AN international human rights commissioner has urged the Government to consider withdrawing contentious legislation dealing with the legacy of the Troubles in Northern Ireland.
The Council of Europe’s Commissioner for Human Rights Dunja Mijatovic said the proposals raised serious issues over compliance with the European Convention on Human Rights (ECHR).
The convention enshrines the right for effective state investigations into deaths.
The council’s Committee of Ministers has also voiced concern about the Legacy Bill, which offers conditional immunity from prosecution for perpetrators of Troubles crimes who agree to provide information to a new truth recovery body, and a move to end conflict-related civil cases and inquests.
The bill is currently proceeding through its parliamentary stages at Westminster.
While the Government has made some amendments to the legislation, it has not dropped its most controversial aspects around immunity and halting civil and coronial cases.
The Council of Europe is an international body that oversees and monitors compliance with the ECHR. The UK is one of its 46 members and a signatory to the convention.
Commissioner Mijatovic said the UK government should consider withdrawing the Legacy Bill in view of the “widespread opposition” in Northern Ireland and its potential to contravene the convention.
“Any further steps on legacy must place the rights and needs of victims at its heart,” she said.
Meanwhile, the council’s Committee of Ministers expressed “growing concern” that the bill has not been formally paused or amended to “sufficiently allay the concerns” that the legislation will be in full compliance with the convention and will enable effective investigations.
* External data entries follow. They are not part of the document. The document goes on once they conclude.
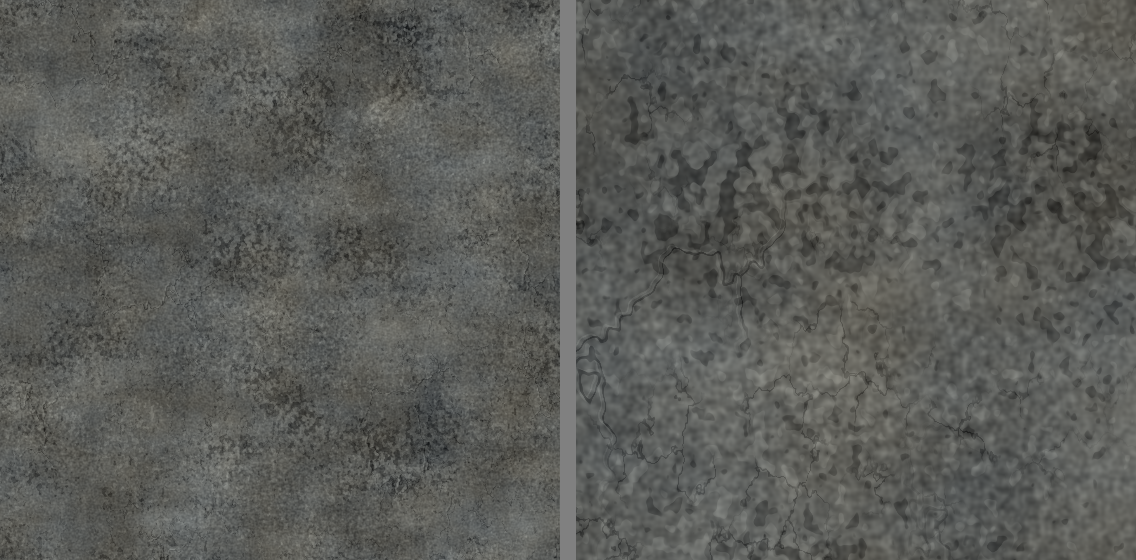
Left: the whole. Right: its middle third, enlarged.
Reproduce this texture procedurally as a Shadertoy shader.

```glsl
#define BASE_TONE 0.355
#define CLOUD_DEPTH 0.115
#define STREAK_DEPTH 0.036
#define MOTTLE_DEPTH 0.085
#define GRAIN_DEPTH 0.075
#define PIT_DEPTH 0.08
#define CHIP_LIFT 0.055
#define CRACK_DEPTH 0.095
#define TINT_DEPTH 0.02
#define FLAKE_SCALE 105.0
#define STONE_HUE vec3(1.0, 1.012, 0.972)
#define TAU 6.2831853

// Integer hash: two values from 0 to 1 per lattice point
vec2 hash2(vec2 cell) {
    uvec2 h = uvec2(ivec2(cell)) * 1664525u + 1013904223u;
    h.x += h.y * 1664525u;
    h.y += h.x * 1664525u;
    h ^= h >> 16u;
    h.x += h.y * 1664525u;
    h.y += h.x * 1664525u;
    h ^= h >> 16u;
    return vec2(h & 65535u) / 65535.0;
}

float cornerSlope(vec2 cell, vec2 offset) {
    float angle = TAU * hash2(cell).x;
    return dot(vec2(cos(angle), sin(angle)), offset);
}

float gradientNoise(vec2 p) {
    vec2 i = floor(p), f = p - i;
    vec2 u = f * f * f * (f * (f * 6.0 - 15.0) + 10.0);
    vec2 e = vec2(1.0, 0.0);
    return mix(mix(cornerSlope(i, f), cornerSlope(i + e.xy, f - e.xy), u.x),
               mix(cornerSlope(i + e.yx, f - e.yx), cornerSlope(i + e.xx, f - e.xx), u.x), u.y);
}

float fbm(vec2 p, int octaves) {
    float sum = 0.0, amp = 1.0;
    for (int k = 0; k < octaves; k++) {
        sum += amp * gradientNoise(p);
        p = p * 2.03 + 17.3;
        amp *= 0.55;
    }
    return sum;
}

// Distance to the nearest border between scattered cells
float borderDistance(vec2 p) {
    vec2 home = floor(p), nearest = vec2(0.0);
    float best = 9.0, border = 9.0;
    for (int k = 0; k < 9; k++) {
        vec2 cell = home + vec2(k % 3 - 1, k / 3 - 1);
        vec2 r = cell + hash2(cell) - p;
        if (dot(r, r) < best) { best = dot(r, r); nearest = r; }
    }
    for (int k = 0; k < 25; k++) {
        vec2 cell = home + vec2(k % 5 - 2, k / 5 - 2);
        vec2 r = cell + hash2(cell) - p, gap = r - nearest;
        if (dot(gap, gap) > 1e-5)
            border = min(border, dot(0.5 * (r + nearest), normalize(gap)));
    }
    return border;
}

// Jagged, slightly upright crack lines; width is in canvas units
float crackLine(vec2 uv, float scale, float width) {
    vec2 p = uv * scale * vec2(1.2, 0.85);
    p += 0.35 * vec2(fbm(p * 2.0 + 5.0, 4), fbm(p * 2.0 + 41.0, 4));
    float soft = 0.7 / iResolution.y;
    return 1.0 - smoothstep(width - soft, width + soft, borderDistance(p) / scale);
}

void mainImage(out vec4 fragColor, in vec2 fragCoord) {
    vec2 uv = fragCoord / iResolution.y;

    // Broad stains and faint brushed streaks
    vec2 warp = 0.3 * vec2(fbm(uv * 7.0 + 3.0, 4), fbm(uv * 7.0 + 71.0, 4));
    float cloud = fbm(uv * vec2(4.2, 6.0) + warp + 11.0, 7);
    float streak = fbm(uv * vec2(5.0, 28.0) + 31.0, 4) + 0.7 * fbm(uv * vec2(38.0, 6.0) + 53.0, 4);
    float tone = BASE_TONE + CLOUD_DEPTH * cloud + STREAK_DEPTH * streak;

    // Fine surface roughness, stronger in worn areas
    float wear = smoothstep(-0.35, 0.35, fbm(uv * 6.0 + 177.0, 3));
    tone += MOTTLE_DEPTH * mix(0.6, 1.3, wear) * fbm(uv * 130.0 + 7.0, 2);
    tone += GRAIN_DEPTH * gradientNoise(uv * 237.0 + 0.37);

    // Flaked paint: small dark pits and pale chips gathered in loose patches
    float flake = fbm(uv * FLAKE_SCALE * vec2(1.0, 0.85) + 19.0, 2)
                + 0.5 * gradientNoise(uv * 40.0 + 61.0);
    float pitPatch = fbm(uv * vec2(5.0, 6.5) + 83.0, 5);
    float chipPatch = fbm(uv * vec2(5.5, 7.0) + 127.0, 5);
    float pits = smoothstep(0.0, 0.14, flake + 0.75 * pitPatch - 0.37);
    float chips = smoothstep(0.0, 0.16, 0.7 * chipPatch + 0.3 * pitPatch - flake - 0.34);
    tone += CHIP_LIFT * chips - PIT_DEPTH * pits;

    // Hairline network, denser low down, and a few long raised cracks
    float crackArea = smoothstep(-0.2, 0.22, fbm(uv * 4.0 + 151.0, 3) + 0.4 * (0.5 - uv.y));
    float broken = smoothstep(-0.25, 0.15, gradientNoise(uv * 27.0 + 9.0));
    float hairline = crackLine(uv, 27.0, 0.0008) * crackArea * broken;
    float longArea = smoothstep(0.08, 0.25, gradientNoise(uv * 5.0 + 203.0));
    float longCrack = crackLine(uv, 8.0, 0.0011) * longArea;
    float litRim = crackLine(uv + vec2(0.0025, -0.0015), 8.0, 0.0011) * longArea;
    tone -= CRACK_DEPTH * max(hairline, longCrack);
    tone += 0.5 * CRACK_DEPTH * litRim * (1.0 - longCrack);

    // Cool blue and warm brown discoloration
    float tint = fbm(uv * vec2(7.0, 9.0) + 241.0, 6);
    vec3 color = STONE_HUE * max(tone, 0.1) + TINT_DEPTH * tint * vec3(-0.8, -0.05, 1.0);
    fragColor = vec4(clamp(color, 0.0, 1.0), 1.0);
}
```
Grainne Teggart, deputy director for Northern Ireland at Amnesty International UK, welcomed the stance adopted by the human rights body.
“Once again, the UK government finds itself isolated on the international stage,” she said.
“These are welcome and important calls which the UK Government must not ignore. Victims’ rights must be prioritised and the bill scrapped.
“This intervention adds to the cutting critique and overwhelming opposition facing the Troubles Bill.
“The UK Government’s determination to deprive victims and families of the justice they deserve while shielding the perpetrators who are responsible for murder, torture and other serious crimes makes a mockery of the rule of law and any claims by the UK Government that they respect human rights.
“Recent changes proposed by the Government are little more than a thinly veiled attempt to make the bill appear more just.
“We and victims are not buying it. The bill cannot be fixed, the right thing for the Government to do is scrap it.”
In response, a Northern Ireland Office spokesman said: “The Government is determined to deliver better outcomes for those most impacted by the Troubles while helping society to look forward.
“The legislation will not introduce an amnesty, and will not remove the prospect of criminal prosecutions.
“Conditional immunity will only be granted to individuals who cooperate fully and truthfully with the commission. Individuals who do not will remain liable to prosecution and will be referred to prosecutors should sufficient evidence exist.
“On November 23, the Government announced a number of proposed changes which seek to address key concerns that have been raised by many stakeholders, including victims and survivors and international partners.
“The Government remains absolutely committed to constructive engagement with all interested parties on their ongoing concerns, and how they might be addressed as the bill continues its passage through Parliament.
“However, we also recognise that a perfect solution to legacy issues is not attainable, and will continue to work towards the best practical solution.”